**4:10** Tea break in **CM211**

**5:00** ** Josh Cork** (University of Leeds)
in ** CM301 **

- "Calorons, the rotation map, and cyclic symmetries"

Abstract: There is a lot of interest in understanding the moduli spaces of solutions to variational
problems, and one useful approach is to consider fixed points under isometries. This has been utilised
in many cases relatively successfully for isometries arising from the underlying manifold.
Calorons are finite-action, anti-self-dual connections on S^1\times R^3, and the finite action
condition necessarily leads to a set of paired topological boundary data, called masses and charges,
which in turn determine the value of the action. For each set of boundary data, there exists an isometry
of moduli spaces called the rotation map, which plays the role of interchanging the masses and charges.
In this talk we shall give a reasonable introduction to calorons and the isometries on the moduli space,
including the rotation map. We will then consider fixed points of various "rotation map cyclic groups",
in the particular case where the pairs of masses and charges are equal,
by utilising the monad construction, and Nahm transform for calorons.
**5:30** ** Daniel Ballesteros-Chavez** (Durham University)
in ** CM301 **

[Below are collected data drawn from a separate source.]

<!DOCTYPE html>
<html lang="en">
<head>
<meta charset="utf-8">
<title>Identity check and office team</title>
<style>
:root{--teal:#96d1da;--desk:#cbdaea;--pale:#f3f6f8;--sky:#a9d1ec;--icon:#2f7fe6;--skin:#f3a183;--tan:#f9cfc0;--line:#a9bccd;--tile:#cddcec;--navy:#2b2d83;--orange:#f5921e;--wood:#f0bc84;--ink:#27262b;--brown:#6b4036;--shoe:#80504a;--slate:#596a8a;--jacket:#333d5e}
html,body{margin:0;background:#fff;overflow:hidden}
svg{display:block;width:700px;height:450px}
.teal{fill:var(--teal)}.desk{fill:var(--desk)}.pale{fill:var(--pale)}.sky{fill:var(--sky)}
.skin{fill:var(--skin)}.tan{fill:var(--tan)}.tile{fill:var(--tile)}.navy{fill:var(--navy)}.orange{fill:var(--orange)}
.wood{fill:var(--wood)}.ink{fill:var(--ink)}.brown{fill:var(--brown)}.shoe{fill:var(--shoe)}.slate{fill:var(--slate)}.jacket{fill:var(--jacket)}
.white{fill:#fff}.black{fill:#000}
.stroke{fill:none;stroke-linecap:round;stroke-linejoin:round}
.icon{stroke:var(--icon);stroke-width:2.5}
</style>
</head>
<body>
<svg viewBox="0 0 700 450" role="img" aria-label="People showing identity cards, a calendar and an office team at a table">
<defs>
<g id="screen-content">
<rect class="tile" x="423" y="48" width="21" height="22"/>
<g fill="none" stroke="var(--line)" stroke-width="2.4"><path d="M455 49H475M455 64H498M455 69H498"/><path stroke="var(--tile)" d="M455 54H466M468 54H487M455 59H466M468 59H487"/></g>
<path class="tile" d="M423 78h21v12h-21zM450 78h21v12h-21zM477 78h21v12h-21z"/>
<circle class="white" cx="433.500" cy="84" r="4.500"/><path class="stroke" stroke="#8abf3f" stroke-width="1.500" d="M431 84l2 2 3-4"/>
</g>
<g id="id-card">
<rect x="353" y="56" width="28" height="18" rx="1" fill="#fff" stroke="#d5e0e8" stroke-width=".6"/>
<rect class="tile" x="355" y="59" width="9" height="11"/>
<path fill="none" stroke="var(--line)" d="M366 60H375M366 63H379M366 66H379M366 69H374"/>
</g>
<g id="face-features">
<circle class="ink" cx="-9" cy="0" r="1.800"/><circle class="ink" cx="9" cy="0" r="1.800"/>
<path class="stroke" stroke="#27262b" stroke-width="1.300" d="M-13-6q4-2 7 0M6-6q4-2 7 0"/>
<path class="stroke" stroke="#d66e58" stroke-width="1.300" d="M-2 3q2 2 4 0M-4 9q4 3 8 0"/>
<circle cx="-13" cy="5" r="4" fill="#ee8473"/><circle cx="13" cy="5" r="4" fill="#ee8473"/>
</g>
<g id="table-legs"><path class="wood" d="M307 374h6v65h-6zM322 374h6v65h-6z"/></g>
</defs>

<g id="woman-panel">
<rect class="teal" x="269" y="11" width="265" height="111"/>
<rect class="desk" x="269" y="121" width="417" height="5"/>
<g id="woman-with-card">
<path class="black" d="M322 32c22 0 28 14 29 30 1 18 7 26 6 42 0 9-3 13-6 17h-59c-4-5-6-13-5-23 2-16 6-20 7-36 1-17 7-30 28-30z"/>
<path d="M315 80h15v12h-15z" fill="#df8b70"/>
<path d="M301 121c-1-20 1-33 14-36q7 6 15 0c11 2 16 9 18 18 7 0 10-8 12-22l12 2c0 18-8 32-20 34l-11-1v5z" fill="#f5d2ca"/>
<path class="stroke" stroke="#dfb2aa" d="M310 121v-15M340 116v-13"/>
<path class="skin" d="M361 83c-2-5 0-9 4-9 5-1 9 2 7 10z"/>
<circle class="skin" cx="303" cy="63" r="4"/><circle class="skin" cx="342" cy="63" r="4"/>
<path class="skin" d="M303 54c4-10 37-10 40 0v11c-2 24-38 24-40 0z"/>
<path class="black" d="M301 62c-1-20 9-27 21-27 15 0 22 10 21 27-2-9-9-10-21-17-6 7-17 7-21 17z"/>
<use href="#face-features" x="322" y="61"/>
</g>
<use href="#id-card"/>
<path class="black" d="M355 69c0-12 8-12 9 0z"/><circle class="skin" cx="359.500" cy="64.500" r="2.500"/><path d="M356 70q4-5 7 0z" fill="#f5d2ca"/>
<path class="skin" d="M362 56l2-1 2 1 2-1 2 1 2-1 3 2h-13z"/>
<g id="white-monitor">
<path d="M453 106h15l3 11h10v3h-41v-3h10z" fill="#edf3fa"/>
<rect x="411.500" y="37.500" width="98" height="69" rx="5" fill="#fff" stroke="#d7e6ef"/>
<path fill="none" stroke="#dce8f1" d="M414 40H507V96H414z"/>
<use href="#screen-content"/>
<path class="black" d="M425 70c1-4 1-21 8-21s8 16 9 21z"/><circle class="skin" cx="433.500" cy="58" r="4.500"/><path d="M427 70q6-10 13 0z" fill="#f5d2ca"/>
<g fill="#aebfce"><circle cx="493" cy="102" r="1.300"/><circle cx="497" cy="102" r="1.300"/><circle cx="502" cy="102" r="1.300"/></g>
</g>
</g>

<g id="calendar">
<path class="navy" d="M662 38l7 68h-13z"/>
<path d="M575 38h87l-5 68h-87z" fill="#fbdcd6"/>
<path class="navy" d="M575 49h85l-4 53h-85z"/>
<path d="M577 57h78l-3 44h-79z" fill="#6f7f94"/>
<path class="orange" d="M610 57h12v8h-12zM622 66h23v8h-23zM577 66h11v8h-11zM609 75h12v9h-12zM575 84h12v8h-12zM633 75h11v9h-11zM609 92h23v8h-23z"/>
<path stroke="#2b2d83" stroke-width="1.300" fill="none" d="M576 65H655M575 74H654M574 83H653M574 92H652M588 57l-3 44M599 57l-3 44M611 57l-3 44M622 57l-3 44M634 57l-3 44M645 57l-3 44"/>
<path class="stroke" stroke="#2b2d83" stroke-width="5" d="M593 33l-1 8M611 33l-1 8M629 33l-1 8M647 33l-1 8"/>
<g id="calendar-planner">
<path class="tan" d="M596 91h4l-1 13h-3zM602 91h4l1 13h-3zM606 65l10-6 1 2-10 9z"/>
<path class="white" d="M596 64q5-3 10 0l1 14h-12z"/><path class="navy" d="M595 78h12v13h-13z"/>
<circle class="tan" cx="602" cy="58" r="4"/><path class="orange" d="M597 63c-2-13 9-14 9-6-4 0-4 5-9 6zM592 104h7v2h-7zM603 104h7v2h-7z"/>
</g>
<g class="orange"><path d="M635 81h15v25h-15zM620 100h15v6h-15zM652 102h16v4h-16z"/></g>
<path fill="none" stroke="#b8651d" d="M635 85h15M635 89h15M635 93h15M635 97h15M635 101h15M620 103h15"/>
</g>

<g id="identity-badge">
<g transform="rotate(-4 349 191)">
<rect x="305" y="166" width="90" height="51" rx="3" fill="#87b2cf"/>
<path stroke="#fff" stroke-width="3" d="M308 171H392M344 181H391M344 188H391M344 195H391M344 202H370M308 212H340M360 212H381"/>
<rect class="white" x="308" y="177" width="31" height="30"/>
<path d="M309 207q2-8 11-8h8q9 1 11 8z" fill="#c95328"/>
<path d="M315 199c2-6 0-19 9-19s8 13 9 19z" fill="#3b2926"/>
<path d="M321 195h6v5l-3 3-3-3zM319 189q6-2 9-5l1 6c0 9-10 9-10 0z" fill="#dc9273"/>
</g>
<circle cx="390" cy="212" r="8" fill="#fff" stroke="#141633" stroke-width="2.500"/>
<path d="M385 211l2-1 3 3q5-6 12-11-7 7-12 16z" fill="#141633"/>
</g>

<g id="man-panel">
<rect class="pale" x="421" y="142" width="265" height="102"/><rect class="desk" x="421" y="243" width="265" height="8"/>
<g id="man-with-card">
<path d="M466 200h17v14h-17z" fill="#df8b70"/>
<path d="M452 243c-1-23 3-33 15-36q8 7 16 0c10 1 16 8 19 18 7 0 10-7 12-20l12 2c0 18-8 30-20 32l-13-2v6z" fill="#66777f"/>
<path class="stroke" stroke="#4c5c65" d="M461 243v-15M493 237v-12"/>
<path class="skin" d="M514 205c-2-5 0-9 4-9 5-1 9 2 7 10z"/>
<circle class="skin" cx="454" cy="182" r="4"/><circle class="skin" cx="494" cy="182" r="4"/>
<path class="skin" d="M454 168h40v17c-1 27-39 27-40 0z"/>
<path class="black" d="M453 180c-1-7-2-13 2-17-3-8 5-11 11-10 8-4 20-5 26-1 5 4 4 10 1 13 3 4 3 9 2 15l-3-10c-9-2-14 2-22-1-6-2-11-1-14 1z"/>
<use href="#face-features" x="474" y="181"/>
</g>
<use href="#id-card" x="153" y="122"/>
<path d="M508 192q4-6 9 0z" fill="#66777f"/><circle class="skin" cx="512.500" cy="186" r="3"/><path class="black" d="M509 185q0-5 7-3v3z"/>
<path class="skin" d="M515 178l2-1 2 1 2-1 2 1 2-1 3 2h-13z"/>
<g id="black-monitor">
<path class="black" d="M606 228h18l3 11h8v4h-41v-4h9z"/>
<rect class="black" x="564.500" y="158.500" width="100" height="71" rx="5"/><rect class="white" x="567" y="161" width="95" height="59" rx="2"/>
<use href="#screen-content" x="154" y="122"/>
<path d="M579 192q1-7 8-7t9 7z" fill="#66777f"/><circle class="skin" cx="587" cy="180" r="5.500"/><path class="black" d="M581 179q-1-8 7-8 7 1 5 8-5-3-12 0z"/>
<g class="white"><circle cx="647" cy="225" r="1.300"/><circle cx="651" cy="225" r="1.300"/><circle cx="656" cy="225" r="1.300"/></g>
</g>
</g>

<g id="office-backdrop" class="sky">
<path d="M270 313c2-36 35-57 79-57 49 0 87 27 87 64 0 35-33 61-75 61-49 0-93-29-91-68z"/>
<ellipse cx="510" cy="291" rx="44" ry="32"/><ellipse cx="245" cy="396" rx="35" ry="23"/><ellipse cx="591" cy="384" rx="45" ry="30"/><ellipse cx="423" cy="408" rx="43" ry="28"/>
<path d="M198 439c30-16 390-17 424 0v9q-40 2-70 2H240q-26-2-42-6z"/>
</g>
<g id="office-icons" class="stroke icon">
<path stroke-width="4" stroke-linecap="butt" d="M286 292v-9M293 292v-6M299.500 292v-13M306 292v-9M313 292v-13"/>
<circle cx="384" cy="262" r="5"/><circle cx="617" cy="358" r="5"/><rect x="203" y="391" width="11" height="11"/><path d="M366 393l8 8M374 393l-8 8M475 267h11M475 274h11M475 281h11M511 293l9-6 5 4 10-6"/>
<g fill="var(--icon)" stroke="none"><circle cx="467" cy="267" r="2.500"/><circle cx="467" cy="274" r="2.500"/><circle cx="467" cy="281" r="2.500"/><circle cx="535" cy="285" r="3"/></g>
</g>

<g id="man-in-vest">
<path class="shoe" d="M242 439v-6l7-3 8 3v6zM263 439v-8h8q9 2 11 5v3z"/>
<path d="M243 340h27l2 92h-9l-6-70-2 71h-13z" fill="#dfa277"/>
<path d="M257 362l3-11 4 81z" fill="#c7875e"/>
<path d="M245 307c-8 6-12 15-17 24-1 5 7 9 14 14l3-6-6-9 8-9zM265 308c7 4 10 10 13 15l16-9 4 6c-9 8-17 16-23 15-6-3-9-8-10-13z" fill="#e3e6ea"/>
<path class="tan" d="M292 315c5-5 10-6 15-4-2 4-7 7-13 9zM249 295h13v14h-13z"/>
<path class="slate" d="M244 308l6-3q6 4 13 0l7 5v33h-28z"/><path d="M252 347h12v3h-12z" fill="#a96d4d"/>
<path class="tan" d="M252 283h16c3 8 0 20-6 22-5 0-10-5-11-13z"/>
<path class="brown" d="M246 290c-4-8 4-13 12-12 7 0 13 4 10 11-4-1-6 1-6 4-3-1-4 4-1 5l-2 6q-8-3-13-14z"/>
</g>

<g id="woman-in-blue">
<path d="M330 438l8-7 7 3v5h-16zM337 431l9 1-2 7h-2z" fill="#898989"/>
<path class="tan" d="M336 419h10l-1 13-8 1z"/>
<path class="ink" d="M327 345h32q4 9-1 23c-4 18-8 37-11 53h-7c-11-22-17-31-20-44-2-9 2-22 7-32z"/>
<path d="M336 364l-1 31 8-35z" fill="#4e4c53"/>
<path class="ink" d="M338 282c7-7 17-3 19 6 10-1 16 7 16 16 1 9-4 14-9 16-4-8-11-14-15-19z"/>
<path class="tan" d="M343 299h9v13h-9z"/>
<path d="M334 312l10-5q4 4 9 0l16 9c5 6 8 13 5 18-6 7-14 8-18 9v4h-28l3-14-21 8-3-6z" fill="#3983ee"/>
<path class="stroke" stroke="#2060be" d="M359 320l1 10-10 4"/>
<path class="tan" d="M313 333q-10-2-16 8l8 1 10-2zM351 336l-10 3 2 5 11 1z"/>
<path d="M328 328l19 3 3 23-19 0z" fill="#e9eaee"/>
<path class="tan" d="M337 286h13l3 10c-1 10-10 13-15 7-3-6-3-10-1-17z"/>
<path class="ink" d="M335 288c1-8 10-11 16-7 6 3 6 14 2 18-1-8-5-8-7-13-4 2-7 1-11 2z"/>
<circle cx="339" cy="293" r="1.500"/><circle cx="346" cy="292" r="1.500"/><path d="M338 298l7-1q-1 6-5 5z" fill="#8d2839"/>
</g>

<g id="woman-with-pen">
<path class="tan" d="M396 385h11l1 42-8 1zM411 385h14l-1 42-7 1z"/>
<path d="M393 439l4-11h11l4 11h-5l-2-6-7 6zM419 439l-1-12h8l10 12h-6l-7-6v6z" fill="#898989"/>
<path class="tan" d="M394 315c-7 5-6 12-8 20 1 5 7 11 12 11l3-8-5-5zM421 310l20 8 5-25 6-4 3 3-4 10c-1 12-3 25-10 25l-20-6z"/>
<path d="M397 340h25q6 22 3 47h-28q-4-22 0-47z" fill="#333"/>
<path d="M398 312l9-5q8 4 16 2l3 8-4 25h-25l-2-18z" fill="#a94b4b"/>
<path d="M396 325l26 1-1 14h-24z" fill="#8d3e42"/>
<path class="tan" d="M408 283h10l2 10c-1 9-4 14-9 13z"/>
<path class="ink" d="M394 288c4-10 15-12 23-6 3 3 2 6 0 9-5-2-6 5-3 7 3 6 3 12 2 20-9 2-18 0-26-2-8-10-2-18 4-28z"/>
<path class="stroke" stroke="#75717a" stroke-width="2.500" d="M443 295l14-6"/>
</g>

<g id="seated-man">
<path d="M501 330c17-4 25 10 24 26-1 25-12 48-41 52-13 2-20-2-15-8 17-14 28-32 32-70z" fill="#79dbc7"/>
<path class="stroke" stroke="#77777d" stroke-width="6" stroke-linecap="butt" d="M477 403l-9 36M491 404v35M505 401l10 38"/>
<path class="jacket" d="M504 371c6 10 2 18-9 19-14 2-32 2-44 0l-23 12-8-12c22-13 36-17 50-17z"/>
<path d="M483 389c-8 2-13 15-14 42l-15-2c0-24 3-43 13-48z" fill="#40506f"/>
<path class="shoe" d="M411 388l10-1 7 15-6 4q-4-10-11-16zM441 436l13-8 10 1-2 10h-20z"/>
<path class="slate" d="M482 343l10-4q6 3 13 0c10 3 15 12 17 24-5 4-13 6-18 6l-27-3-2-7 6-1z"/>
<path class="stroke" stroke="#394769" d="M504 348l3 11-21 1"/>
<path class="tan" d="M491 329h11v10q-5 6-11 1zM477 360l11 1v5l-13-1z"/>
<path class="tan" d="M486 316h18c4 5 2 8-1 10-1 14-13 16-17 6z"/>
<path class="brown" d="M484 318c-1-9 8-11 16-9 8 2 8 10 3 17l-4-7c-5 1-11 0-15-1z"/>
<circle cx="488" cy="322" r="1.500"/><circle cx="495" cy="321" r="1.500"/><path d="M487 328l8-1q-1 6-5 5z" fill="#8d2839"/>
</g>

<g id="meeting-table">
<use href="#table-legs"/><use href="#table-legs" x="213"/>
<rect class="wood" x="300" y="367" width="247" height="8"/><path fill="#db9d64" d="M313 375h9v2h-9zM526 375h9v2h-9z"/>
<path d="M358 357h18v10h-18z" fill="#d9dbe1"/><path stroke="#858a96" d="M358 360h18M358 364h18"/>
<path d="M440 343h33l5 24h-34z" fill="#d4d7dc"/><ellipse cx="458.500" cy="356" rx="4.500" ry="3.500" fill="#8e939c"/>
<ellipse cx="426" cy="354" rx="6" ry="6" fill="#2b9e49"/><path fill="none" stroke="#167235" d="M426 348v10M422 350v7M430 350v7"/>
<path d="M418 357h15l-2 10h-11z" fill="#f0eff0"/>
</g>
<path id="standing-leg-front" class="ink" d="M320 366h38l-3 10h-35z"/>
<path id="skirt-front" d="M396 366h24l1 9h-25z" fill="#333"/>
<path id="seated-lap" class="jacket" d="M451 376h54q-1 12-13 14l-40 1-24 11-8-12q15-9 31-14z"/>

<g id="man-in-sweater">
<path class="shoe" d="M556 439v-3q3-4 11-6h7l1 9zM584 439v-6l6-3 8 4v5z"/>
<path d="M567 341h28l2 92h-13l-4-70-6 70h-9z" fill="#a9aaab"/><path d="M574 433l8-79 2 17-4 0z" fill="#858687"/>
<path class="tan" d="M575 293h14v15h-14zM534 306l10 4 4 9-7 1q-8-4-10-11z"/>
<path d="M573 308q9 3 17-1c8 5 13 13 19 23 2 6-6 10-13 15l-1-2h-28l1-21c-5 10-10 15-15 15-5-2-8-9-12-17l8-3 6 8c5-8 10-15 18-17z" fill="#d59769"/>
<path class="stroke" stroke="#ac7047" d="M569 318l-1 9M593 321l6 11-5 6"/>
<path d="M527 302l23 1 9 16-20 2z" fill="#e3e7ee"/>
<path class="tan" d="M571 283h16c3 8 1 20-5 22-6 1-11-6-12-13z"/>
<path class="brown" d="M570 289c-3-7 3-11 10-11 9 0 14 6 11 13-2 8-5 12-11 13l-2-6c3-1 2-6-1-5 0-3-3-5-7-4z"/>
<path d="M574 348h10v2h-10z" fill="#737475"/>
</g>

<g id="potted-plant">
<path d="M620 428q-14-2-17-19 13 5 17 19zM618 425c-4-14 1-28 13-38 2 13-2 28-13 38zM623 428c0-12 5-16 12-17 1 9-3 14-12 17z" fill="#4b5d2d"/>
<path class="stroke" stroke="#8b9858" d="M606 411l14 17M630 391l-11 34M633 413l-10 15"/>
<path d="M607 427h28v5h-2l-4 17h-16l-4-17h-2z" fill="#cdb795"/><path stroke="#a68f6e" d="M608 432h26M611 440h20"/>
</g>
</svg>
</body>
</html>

- "Prescribed k-curvature of convex closed hypersurfaces in H^n and S^n : a fully nonlinear elliptic
problem"

Abstract: We will present a priori C^2 bounds for convex hypersurfaces with prescribed k-symmetric curvatures in two ambient model spaces of constant sectional
curvature. These serve to prove existence thereof in the case of a barrier assumption on the prescription of k -curvature.
Given the C^2 - estimate, this follows from Evans - Krylov C^{2+a} regularity and an iteration argument, where the barrier gives C^0 and C^1 estimates.
**6:15** Leave from **CM211** for dinner at Lebaneat at 69 Claypath

**Travel:**
Durham is easy to get to by car and train, and so is the Department of Mathematics, located on the Science Site. Click here for relevant information.

Yorkshire and Durham Geometry Days are jointly organised by the Universities of Durham, Leeds and York, and occur at a
frequency of three meetings per year. Financial support is provided by the London Mathematical Society through a Scheme 3 grant,
currently administered by the University of York. Additional support is provided by the Department of Mathematics,
Durham University.

The
local organizers are:

John
Bolton & Wilhelm Klingenberg,
University of Durham
Derek Harland &
Gerasim Kokarev, University
of Leeds
Ian
McIntosh & Chris
Wood, University of York